Find every line of the listing below where "tail" appears, and copy it.

----------------------------------------

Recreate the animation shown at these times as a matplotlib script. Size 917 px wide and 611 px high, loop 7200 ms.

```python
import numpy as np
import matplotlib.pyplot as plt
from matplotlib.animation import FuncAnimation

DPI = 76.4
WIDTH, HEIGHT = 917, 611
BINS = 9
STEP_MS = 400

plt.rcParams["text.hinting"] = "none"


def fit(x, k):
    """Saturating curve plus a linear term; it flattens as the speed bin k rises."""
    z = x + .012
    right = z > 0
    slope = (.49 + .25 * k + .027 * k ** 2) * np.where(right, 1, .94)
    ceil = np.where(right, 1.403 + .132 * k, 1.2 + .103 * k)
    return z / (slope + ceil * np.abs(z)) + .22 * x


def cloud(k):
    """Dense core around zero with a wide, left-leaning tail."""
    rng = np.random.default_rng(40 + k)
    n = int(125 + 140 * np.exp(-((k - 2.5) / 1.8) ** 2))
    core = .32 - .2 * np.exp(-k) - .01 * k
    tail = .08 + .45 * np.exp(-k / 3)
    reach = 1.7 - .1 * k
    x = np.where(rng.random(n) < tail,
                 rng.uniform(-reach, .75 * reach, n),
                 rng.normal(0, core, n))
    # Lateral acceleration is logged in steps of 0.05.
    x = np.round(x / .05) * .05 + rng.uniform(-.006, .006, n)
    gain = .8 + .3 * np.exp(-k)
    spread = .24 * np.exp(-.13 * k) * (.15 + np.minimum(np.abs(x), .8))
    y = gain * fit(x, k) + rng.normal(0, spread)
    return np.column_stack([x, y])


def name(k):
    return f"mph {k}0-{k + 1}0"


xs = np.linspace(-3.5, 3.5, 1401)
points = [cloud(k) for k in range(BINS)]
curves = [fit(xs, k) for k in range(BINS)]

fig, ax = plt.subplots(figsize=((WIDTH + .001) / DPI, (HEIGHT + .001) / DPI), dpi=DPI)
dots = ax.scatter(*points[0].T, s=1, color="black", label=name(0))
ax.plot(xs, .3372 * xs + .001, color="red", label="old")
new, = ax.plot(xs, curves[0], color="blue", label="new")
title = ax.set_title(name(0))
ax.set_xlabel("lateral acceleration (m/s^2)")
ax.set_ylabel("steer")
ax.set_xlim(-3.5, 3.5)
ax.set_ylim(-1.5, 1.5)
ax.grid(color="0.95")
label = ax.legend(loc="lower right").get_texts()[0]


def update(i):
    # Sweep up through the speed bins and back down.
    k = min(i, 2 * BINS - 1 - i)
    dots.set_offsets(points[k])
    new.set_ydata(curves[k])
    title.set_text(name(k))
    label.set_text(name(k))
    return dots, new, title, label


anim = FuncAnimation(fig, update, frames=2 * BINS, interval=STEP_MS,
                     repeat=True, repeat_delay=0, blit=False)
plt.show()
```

----------------------------------------

**Your response:**
    """Dense core around zero with a wide, left-leaning tail."""
    tail = .08 + .45 * np.exp(-k / 3)
    x = np.where(rng.random(n) < tail,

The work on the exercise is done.